(DATA EXTRACT begins)
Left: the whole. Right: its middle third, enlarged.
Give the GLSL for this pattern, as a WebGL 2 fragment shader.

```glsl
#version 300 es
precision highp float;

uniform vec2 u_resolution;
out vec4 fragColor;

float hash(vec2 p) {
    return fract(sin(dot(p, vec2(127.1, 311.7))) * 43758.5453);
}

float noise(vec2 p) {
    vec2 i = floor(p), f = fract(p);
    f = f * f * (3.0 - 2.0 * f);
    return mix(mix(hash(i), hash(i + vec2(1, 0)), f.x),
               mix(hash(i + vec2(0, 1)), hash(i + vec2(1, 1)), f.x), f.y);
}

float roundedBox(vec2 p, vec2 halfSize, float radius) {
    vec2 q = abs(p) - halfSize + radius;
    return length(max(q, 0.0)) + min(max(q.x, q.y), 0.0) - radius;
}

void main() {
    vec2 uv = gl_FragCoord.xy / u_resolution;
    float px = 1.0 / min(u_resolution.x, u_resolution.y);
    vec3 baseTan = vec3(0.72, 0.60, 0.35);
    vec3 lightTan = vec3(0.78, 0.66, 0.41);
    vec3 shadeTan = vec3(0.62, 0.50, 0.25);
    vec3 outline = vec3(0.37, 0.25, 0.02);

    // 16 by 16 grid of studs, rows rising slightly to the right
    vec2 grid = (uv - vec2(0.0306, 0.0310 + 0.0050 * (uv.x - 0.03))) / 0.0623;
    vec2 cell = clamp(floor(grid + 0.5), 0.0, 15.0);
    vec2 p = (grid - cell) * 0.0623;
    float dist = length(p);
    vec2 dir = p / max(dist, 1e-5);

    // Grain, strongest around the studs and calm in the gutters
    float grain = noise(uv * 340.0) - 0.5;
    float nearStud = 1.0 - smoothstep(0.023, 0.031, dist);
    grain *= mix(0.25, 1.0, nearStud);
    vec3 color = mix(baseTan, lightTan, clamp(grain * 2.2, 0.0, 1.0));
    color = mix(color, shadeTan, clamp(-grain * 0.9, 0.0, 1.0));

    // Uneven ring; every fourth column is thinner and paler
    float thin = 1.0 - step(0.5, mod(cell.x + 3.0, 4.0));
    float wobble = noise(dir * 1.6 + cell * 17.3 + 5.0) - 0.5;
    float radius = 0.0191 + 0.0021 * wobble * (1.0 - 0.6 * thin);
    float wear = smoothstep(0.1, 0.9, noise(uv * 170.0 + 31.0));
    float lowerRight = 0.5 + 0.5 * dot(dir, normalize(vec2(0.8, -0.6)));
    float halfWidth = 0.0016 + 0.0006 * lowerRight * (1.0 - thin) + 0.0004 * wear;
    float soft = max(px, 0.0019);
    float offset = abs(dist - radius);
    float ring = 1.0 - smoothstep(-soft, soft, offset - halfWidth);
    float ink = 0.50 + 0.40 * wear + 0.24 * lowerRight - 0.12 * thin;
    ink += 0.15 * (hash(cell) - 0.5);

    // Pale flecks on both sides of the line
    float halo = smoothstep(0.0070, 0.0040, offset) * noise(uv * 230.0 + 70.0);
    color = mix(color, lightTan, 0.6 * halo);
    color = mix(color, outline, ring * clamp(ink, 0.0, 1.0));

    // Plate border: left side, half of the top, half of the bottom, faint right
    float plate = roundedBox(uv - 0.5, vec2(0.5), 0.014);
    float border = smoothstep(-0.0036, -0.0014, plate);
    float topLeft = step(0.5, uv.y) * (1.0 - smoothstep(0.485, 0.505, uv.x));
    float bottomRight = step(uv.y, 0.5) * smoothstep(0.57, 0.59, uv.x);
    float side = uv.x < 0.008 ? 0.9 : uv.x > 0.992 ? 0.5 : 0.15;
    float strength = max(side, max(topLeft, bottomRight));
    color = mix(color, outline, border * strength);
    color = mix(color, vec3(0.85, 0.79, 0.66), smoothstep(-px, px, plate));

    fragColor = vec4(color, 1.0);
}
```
(DATA EXTRACT ends)
(DATA EXTRACT begins)
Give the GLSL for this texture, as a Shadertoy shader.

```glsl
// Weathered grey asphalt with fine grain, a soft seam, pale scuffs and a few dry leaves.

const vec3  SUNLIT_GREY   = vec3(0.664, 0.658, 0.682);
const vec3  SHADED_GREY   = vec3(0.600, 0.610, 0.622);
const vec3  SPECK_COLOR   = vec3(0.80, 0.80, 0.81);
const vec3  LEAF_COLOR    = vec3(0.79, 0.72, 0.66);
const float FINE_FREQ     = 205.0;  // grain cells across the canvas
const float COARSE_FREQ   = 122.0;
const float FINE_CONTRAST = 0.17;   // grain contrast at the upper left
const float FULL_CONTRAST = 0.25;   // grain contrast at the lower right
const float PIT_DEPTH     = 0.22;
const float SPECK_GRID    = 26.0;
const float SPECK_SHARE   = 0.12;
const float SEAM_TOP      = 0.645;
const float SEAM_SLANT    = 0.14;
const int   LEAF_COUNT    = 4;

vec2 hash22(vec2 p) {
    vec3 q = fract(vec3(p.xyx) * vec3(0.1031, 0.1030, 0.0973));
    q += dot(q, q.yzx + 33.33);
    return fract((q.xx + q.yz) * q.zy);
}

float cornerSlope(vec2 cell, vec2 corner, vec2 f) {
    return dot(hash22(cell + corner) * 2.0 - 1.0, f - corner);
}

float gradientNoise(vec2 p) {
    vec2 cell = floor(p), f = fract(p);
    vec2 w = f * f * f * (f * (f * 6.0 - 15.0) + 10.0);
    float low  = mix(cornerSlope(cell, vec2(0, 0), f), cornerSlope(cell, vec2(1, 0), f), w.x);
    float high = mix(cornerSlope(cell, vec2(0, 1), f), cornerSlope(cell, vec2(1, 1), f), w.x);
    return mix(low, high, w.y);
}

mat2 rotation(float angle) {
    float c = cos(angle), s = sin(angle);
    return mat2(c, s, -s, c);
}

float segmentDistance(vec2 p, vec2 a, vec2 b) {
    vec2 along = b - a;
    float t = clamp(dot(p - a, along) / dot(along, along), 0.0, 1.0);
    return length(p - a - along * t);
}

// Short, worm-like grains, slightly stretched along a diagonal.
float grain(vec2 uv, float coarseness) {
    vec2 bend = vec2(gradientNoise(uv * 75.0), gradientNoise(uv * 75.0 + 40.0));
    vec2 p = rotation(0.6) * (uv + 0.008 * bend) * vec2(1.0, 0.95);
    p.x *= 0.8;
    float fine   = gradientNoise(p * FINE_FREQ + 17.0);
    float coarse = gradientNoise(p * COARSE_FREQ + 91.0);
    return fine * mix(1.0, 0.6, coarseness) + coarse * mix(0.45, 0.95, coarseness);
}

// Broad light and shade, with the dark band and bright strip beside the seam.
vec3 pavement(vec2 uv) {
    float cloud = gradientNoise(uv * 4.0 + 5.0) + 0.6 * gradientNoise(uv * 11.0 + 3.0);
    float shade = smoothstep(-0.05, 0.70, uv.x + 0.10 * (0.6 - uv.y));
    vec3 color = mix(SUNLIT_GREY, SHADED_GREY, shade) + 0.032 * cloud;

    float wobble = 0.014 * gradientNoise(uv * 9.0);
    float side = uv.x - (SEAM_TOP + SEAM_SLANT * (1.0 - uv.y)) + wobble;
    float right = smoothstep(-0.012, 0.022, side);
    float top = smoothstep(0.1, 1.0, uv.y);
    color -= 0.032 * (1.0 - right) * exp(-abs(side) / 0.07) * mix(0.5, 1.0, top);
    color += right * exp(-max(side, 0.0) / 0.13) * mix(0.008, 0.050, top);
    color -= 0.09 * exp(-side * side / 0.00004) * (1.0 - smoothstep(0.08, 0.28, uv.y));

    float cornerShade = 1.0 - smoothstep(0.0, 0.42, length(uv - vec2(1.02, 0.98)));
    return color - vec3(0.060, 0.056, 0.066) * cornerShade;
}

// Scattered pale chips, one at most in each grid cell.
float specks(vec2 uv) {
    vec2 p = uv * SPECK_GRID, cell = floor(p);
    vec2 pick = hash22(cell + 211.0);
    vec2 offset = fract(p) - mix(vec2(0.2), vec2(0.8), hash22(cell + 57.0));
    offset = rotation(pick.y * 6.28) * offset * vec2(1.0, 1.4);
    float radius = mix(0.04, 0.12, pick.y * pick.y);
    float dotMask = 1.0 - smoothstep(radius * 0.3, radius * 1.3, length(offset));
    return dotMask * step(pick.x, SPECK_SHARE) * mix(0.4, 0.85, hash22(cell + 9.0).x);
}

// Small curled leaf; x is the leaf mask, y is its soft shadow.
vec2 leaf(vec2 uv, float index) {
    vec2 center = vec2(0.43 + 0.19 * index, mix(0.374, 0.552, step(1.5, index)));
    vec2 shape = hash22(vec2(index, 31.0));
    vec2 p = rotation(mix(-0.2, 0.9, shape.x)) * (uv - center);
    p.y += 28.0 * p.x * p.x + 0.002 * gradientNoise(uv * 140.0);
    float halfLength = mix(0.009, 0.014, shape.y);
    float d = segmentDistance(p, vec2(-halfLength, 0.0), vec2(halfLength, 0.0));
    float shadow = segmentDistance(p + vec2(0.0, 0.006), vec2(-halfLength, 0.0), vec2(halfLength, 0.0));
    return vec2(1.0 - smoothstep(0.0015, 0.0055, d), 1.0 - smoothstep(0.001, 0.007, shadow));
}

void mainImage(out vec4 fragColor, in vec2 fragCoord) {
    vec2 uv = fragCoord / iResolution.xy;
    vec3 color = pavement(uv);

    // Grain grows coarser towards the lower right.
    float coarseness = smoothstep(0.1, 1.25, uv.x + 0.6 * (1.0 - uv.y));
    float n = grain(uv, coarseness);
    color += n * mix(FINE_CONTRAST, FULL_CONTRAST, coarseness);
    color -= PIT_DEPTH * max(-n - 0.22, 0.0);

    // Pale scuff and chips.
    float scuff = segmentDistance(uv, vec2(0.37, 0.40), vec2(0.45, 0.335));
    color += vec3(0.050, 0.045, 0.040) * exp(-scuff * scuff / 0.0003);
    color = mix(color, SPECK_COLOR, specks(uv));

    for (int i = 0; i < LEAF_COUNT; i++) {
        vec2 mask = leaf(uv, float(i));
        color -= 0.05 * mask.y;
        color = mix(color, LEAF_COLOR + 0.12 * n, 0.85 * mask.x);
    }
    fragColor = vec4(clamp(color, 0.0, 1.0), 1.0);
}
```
(DATA EXTRACT ends)
_DIRECTIONS_
Which lines hold the word "lightTan"? Copy each of them from the records.

_ANSWER TO THE PROBLEM_
    vec3 lightTan = vec3(0.78, 0.66, 0.41);
    vec3 color = mix(baseTan, lightTan, clamp(grain * 2.2, 0.0, 1.0));
    color = mix(color, lightTan, 0.6 * halo);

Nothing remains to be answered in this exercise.